In the entries below, find every line with "frame" and copy it.

(Stored data entries)
################

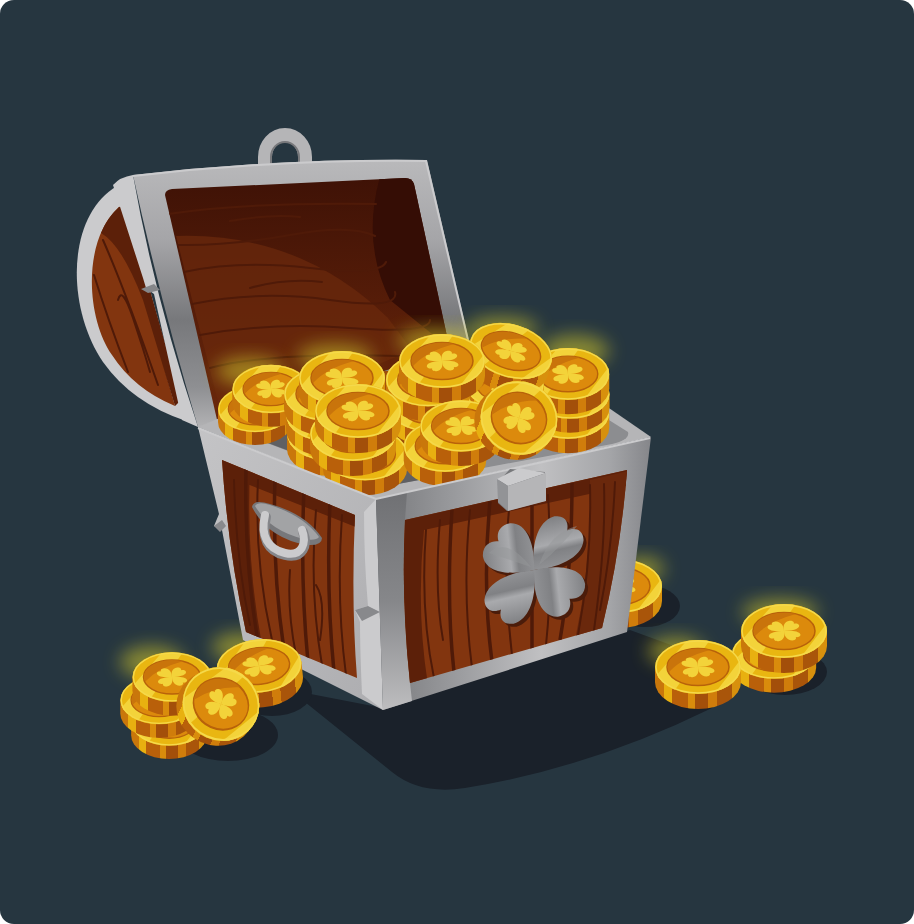
<!DOCTYPE html>
<html lang="en">
<head>
<meta charset="utf-8">
<title>Treasure chest</title>
<style>
:root {
  --night: #263640;
  --shadow: #1a212a;
  --silver: #b5b5b7;
  --silver-light: #cbcbcd;
  --silver-dark: #77787b;
  --wood: #82350f;
  --wood-dark: #5c2009;
  --grain: #4f1a08;
  --gold: #e9b611;
  --gold-light: #f3d33a;
  --amber: #dc8a0c;
  --amber-dark: #b8620a;
}
html, body { margin: 0; background: #fff; overflow: hidden; }
svg { display: block; width: 914px; height: 924px; }
.night { fill: var(--night); }
.shadow { fill: var(--shadow); }
.silver { fill: var(--silver); }
.silver-light { fill: var(--silver-light); }
.silver-dark { fill: var(--silver-dark); }
.wood { fill: var(--wood); }
.wood-dark { fill: var(--wood-dark); }
.grain { fill: none; stroke: var(--grain); stroke-width: 2; stroke-linecap: round; }
.plank { fill: none; stroke: var(--grain); stroke-width: 3.5; }
.edge { fill: none; stroke: var(--silver-light); stroke-width: 2; }
.glow { fill: #c9c02a; opacity: .6; filter: url(#soft); }
.coin-face { fill: var(--gold); }
.coin-shine { fill: var(--gold-light); }
.coin-rim { fill: none; stroke: #f5d94a; stroke-width: 1.5; }
.coin-well { fill: var(--amber); stroke: var(--amber-dark); stroke-width: 1.5; }
.coin-clover { fill: var(--gold-light); }
</style>
</head>
<body>
<svg viewBox="0 0 914 924" role="img" aria-label="Open treasure chest filled with gold clover coins">
  <defs>
    <filter id="soft" x="-50%" y="-50%" width="200%" height="200%"><feGaussianBlur stdDeviation="9"/></filter>
    <linearGradient id="coin-side">
      <stop offset="0" stop-color="#c9770b"/><stop offset=".1" stop-color="#c9770b"/>
      <stop offset=".1" stop-color="#e8b010"/><stop offset=".2" stop-color="#e8b010"/>
      <stop offset=".2" stop-color="#b9600a"/><stop offset=".38" stop-color="#b9600a"/>
      <stop offset=".38" stop-color="#d98c0c"/><stop offset=".46" stop-color="#d98c0c"/>
      <stop offset=".46" stop-color="#a34f0a"/><stop offset=".62" stop-color="#a34f0a"/>
      <stop offset=".62" stop-color="#d07d0b"/><stop offset=".72" stop-color="#d07d0b"/>
      <stop offset=".72" stop-color="#a9550a"/><stop offset=".9" stop-color="#a9550a"/>
      <stop offset=".9" stop-color="#d7900d"/>
    </linearGradient>
    <linearGradient id="frame-lid" x1="0" y1="0" x2="0" y2="1">
      <stop offset="0" stop-color="#b9b9bb"/><stop offset=".3" stop-color="#a5a5a8"/>
      <stop offset=".6" stop-color="#77787b"/><stop offset=".85" stop-color="#8e8f92"/><stop offset="1" stop-color="#b2b2b4"/>
    </linearGradient>
    <linearGradient id="frame-front" x1="0" y1="0" x2="1" y2="0">
      <stop offset="0" stop-color="#77787b"/><stop offset=".3" stop-color="#9b9c9f"/>
      <stop offset=".6" stop-color="#c0c0c2"/><stop offset=".85" stop-color="#a4a5a8"/><stop offset="1" stop-color="#85868a"/>
    </linearGradient>
    <linearGradient id="frame-post" x1="0" y1="0" x2="0" y2="1">
      <stop offset="0" stop-color="#707174"/><stop offset=".5" stop-color="#86878a"/><stop offset="1" stop-color="#bdbdbf"/>
    </linearGradient>
    <linearGradient id="frame-side" x1="0" y1="0" x2="1" y2="1">
      <stop offset="0" stop-color="#c4c4c6"/><stop offset="1" stop-color="#adadb0"/>
    </linearGradient>
    <linearGradient id="lid-inside" x1="0" y1="0" x2="0" y2="1">
      <stop offset="0" stop-color="#3f1206"/><stop offset=".5" stop-color="#551c08"/><stop offset="1" stop-color="#6b280c"/>
    </linearGradient>
    <linearGradient id="metal" x1="0" y1="0" x2="1" y2="1">
      <stop offset="0" stop-color="#77787b"/><stop offset=".45" stop-color="#a9aaad"/><stop offset=".55" stop-color="#808184"/><stop offset="1" stop-color="#a2a3a6"/>
    </linearGradient>
    <clipPath id="coin-clip"><ellipse rx="43" ry="27"/></clipPath>
    <clipPath id="lid-clip"><path d="M165 195Q165 190 172 189L405 178Q412 178 414 184L450 350L218 424Z"/></clipPath>
    <clipPath id="side-clip"><path d="M222 460L355 515Q351 600 357 678L246 632Q228 550 222 460Z"/></clipPath>
    <clipPath id="front-clip"><path d="M405 520L627 470Q621 550 602 628L410 683Q401 600 405 520Z"/></clipPath>
    <path id="leaf" d="M0 0C-6 -5 -11 -13 -7 -18C-4 -21 -1 -19 0 -17C1 -19 4 -21 7 -18C11 -13 6 -5 0 0Z"/>
    <g id="clover">
      <use href="#leaf"/><use href="#leaf" transform="rotate(90)"/><use href="#leaf" transform="rotate(180)"/><use href="#leaf" transform="rotate(270)"/>
    </g>
    <g id="coin-top">
      <ellipse class="coin-face" rx="43" ry="27"/>
      <g clip-path="url(#coin-clip)">
        <path class="coin-shine" d="M-43 10L-8 -30H14L-28 30H-43ZM14 30L43 -8V8L26 30Z"/>
      </g>
      <ellipse class="coin-rim" rx="42" ry="26"/>
      <ellipse class="coin-well" rx="31" ry="18.5"/>
      <path d="M-29 5A31 18 0 0 1 12 -17Q-15 -10 -29 5Z" fill="#c9740b"/>
      <use href="#clover" class="coin-clover" transform="scale(1 .62) rotate(40) scale(.9)"/>
    </g>
    <g id="coin">
      <path d="M-43 0V15A43 27 0 0 0 43 15V0Z" fill="url(#coin-side)"/>
      <use href="#coin-top"/>
    </g>
    <g id="coin-tilted">
      <ellipse cx="-3" cy="6" rx="40" ry="37" fill="url(#coin-side)"/>
      <use href="#coin-top" transform="scale(.9 1.36)"/>
    </g>
  </defs>

  <rect class="night" width="914" height="924" rx="14"/>

  <g id="ground-shadows" class="shadow">
    <path d="M290 690L392 772Q420 795 465 788Q590 768 712 708L745 672L630 630L383 708Z"/>
    <ellipse cx="645" cy="606" rx="35" ry="21"/>
    <ellipse cx="785" cy="672" rx="42" ry="23"/>
    <ellipse cx="228" cy="735" rx="50" ry="26"/>
    <ellipse cx="272" cy="692" rx="40" ry="24"/>
  </g>

  <g id="ground-glows">
    <ellipse class="glow" cx="152" cy="662" rx="32" ry="16"/>
    <ellipse class="glow" cx="240" cy="647" rx="28" ry="14"/>
    <ellipse class="glow" cx="676" cy="651" rx="28" ry="14"/>
    <ellipse class="glow" cx="780" cy="612" rx="38" ry="13"/>
    <ellipse class="glow" cx="642" cy="569" rx="22" ry="12"/>
  </g>
  <use href="#coin" x="619" y="586"/>

  <g id="lid">
    <path d="M265 170V157A19 21 0 0 1 305 157V170" fill="none" stroke="var(--silver)" stroke-width="14"/>
    <path d="M271 164V157A14 15 0 0 1 299 157V164" fill="none" stroke="var(--silver-dark)" stroke-width="2"/>
    <path class="silver-light" d="M117 186C66 216 66 308 103 362Q132 403 186 421L150 290Z"/>
    <path class="wood" d="M119 207C82 240 86 318 112 355Q134 389 175 406Z"/>
    <path class="wood-dark" d="M119 207Q107 218 101 233Q122 245 143 300L175 406L181 400L126 205Z"/>
    <path class="grain" d="M94 275Q108 320 128 372M103 240Q125 290 158 385M118 300Q122 285 133 318T150 372"/>
    <path fill="url(#frame-lid)" d="M133 175Q280 158 427 160L470 345L440 420L198 427Q160 300 133 175Z"/>
    <path d="M165 195Q165 190 172 189L405 178Q412 178 414 184L450 350L218 424Z" fill="url(#lid-inside)"/>
    <g clip-path="url(#lid-clip)">
      <path d="M176 236Q300 232 388 318L412 350L225 430Z" fill="#6a280c" opacity=".75"/>
      <path d="M382 170Q360 240 390 300L452 350L420 170Z" fill="#350d05"/>
      <path class="grain" d="M168 214Q250 202 376 204M178 245Q230 246 290 235T375 236M184 272Q240 260 310 268T386 262M192 304Q260 290 330 300T395 292M200 335Q270 322 350 328T430 320M210 368Q270 352 400 356M230 221Q270 214 300 217M250 288Q285 278 322 282"/>
    </g>
    <path class="silver-light" d="M113 185Q120 177 133 175Q154 295 198 427L182 420L154 294L146 288L143 278Z"/>
    <path d="M141 289L154 284L160 290L148 293Z" fill="#858689"/>
    <path class="edge" d="M133 176Q280 159 426 161L468 340"/>
  </g>

  <g id="chest-rim">
    <path class="silver" d="M198 427L300 385L590 395L651 437L376 499Z"/>
    <path d="M228 428L320 390L585 405L628 432Q630 440 612 444L382 487Z" fill="#8c8d90"/>
    <path d="M228 428L300 455L382 487L430 478L340 400Z" fill="#5f6063"/>
  </g>

  <g id="treasure">
    <ellipse class="glow" cx="250" cy="371" rx="34" ry="14"/>
    <ellipse class="glow" cx="335" cy="357" rx="38" ry="13"/>
    <ellipse class="glow" cx="435" cy="341" rx="38" ry="13"/>
    <ellipse class="glow" cx="502" cy="329" rx="36" ry="12"/>
    <ellipse class="glow" cx="575" cy="351" rx="34" ry="16"/>
    <path d="M240 405L330 375L470 365L590 385L600 430L420 468L320 455Z" fill="#9c4d0a"/>
    <use href="#coin" transform="translate(568 413) scale(.96)"/>
    <use href="#coin" transform="translate(570 394) scale(.92)"/>
    <use href="#coin" transform="translate(568 374) scale(.96)"/>
    <use href="#coin" transform="translate(505 385) scale(.9)"/>
    <use href="#coin" transform="translate(511 351) rotate(17) scale(.98)"/>
    <use href="#coin" transform="translate(430 406) scale(.96)"/>
    <use href="#coin" transform="translate(428 380) scale(.98)"/>
    <use href="#coin" transform="translate(442 361)"/>
    <use href="#coin" transform="translate(255 409) scale(.86)"/>
    <use href="#coin" transform="translate(271 389) scale(.9)"/>
    <use href="#coin" transform="translate(330 434)"/>
    <use href="#coin" transform="translate(329 415)"/>
    <use href="#coin" transform="translate(327 394)"/>
    <use href="#coin" transform="translate(342 378)"/>
    <use href="#coin" transform="translate(365 454) scale(.98)"/>
    <use href="#coin" transform="translate(353 434)"/>
    <use href="#coin" transform="translate(358 411)"/>
    <use href="#coin" transform="translate(445 446) scale(.96)"/>
    <use href="#coin" transform="translate(461 426) scale(.95)"/>
    <use href="#coin-tilted" transform="translate(519 418) rotate(22)"/>
  </g>

  <g id="chest-side">
    <path fill="url(#frame-side)" d="M198 427L376 499L383 710L243 640L222 530L214 526L219 514Z"/>
    <path class="wood" d="M222 460L355 515Q351 600 357 678L246 632Q228 550 222 460Z"/>
    <g clip-path="url(#side-clip)">
      <path class="wood-dark" d="M215 450L250 470Q246 560 262 645L238 640ZM222 458L358 514V528L222 474Z"/>
      <path class="plank" d="M246 468Q244 560 258 642M275 478Q272 570 284 650M304 490Q300 580 308 662M330 502Q326 590 334 672"/>
      <path class="grain" d="M258 480Q254 560 272 640M290 570Q287 610 296 655M316 510Q309 590 322 665M316 585Q326 600 320 640M342 515Q336 600 346 675M234 480Q236 560 250 625"/>
    </g>
    <path class="silver-light" d="M364 512L376 499L383 710L362 694Q360 650 360 622L355 610L368 606Q364 560 364 512Z"/>
    <path d="M355 610L368 606L380 612L362 621ZM214 526L222 520L226 526L220 532Z" fill="#88898c"/>
    <path class="silver-dark" d="M252 507Q253 499 270 504Q306 514 322 538Q322 546 307 545Q268 538 252 507Z"/>
    <path class="silver" d="M255 506Q258 501 270 505Q304 516 319 537Q316 541 304 539Q270 531 255 506Z" opacity=".7"/>
    <path d="M266 517C261 538 268 551 285 555C303 559 308 545 303 532" fill="none" stroke="#85868a" stroke-width="10" stroke-linecap="round"/>
    <path d="M265 515C260 536 268 549 285 553C302 557 307 543 302 530" fill="none" stroke="var(--silver-light)" stroke-width="8" stroke-linecap="round"/>
  </g>

  <g id="chest-front">
    <path fill="url(#frame-front)" d="M376 499L651 437L627 632L383 710Z"/>
    <path fill="url(#frame-post)" d="M376 499L407 492L405 520Q401 600 410 683L412 701L383 710Z"/>
    <path class="wood" d="M405 520L627 470Q621 550 602 628L410 683Q401 600 405 520Z"/>
    <g clip-path="url(#front-clip)">
      <path class="wood-dark" d="M400 518L630 468L626 486L424 530Q416 610 428 685H408Z"/>
      <path d="M590 480Q592 560 575 640L610 635L632 470Z" fill="#6a280c"/>
      <path class="plank" d="M452 510Q446 600 454 672M490 501Q482 585 492 662M532 492V650M572 483Q572 570 560 640"/>
      <path class="grain" d="M426 530Q420 610 434 678M440 520Q434 590 443 640M470 510Q462 590 472 668M510 500Q502 570 512 655M548 495Q553 580 546 645M590 485Q592 560 578 635M604 484Q606 545 594 630M615 482Q612 550 600 610"/>
    </g>
    <g id="clover-emblem" transform="translate(534 570)">
      <g fill="#4b1c0a" transform="translate(3 3)"><use href="#clover" transform="skewY(-7) rotate(43) scale(2.85)"/></g>
      <g fill="url(#metal)"><use href="#clover" transform="skewY(-7) rotate(43) scale(2.85)"/></g>
      <path d="M-45 -17Q-28 -34 -3 -3ZM5 -5Q16 -38 43 -44Q28 -24 5 -5Z" fill="#96979a" opacity=".5"/>
    </g>
    <path class="edge" d="M198 428L376 499L650 438"/>
    <path class="silver-dark" d="M498 482L510 469L545 472V501L507 511L498 503Z"/>
    <path class="silver-light" d="M497 479L519 468L546 473L508 486Z"/>
    <path class="silver" d="M508 486L546 473V501L508 511Z"/>
    <path d="M497 479L508 486V511L498 502Z" fill="#929396"/>
  </g>

  <g id="ground-coins-left">
    <use href="#coin" transform="translate(169 722) scale(.88)"/>
    <use href="#coin" transform="translate(159 700) scale(.9)"/>
    <use href="#coin" transform="translate(172 677) scale(.92)"/>
    <use href="#coin" transform="translate(259 666) rotate(-6) scale(.99)"/>
    <use href="#coin-tilted" transform="translate(221 704) rotate(24)"/>
  </g>

  <g id="ground-coins-right">
    <use href="#coin" transform="translate(774 654) scale(.98 .92)"/>
    <use href="#coin" transform="translate(784 631)"/>
    <use href="#coin" transform="translate(698 667)"/>
  </g>
</svg>
</body>
</html>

################

» **Solved problem**:
    <linearGradient id="frame-lid" x1="0" y1="0" x2="0" y2="1">
    <linearGradient id="frame-front" x1="0" y1="0" x2="1" y2="0">
    <linearGradient id="frame-post" x1="0" y1="0" x2="0" y2="1">
    <linearGradient id="frame-side" x1="0" y1="0" x2="1" y2="1">
    <path fill="url(#frame-lid)" d="M133 175Q280 158 427 160L470 345L440 420L198 427Q160 300 133 175Z"/>
    <path fill="url(#frame-side)" d="M198 427L376 499L383 710L243 640L222 530L214 526L219 514Z"/>
    <path fill="url(#frame-front)" d="M376 499L651 437L627 632L383 710Z"/>
    <path fill="url(#frame-post)" d="M376 499L407 492L405 520Q401 600 410 683L412 701L383 710Z"/>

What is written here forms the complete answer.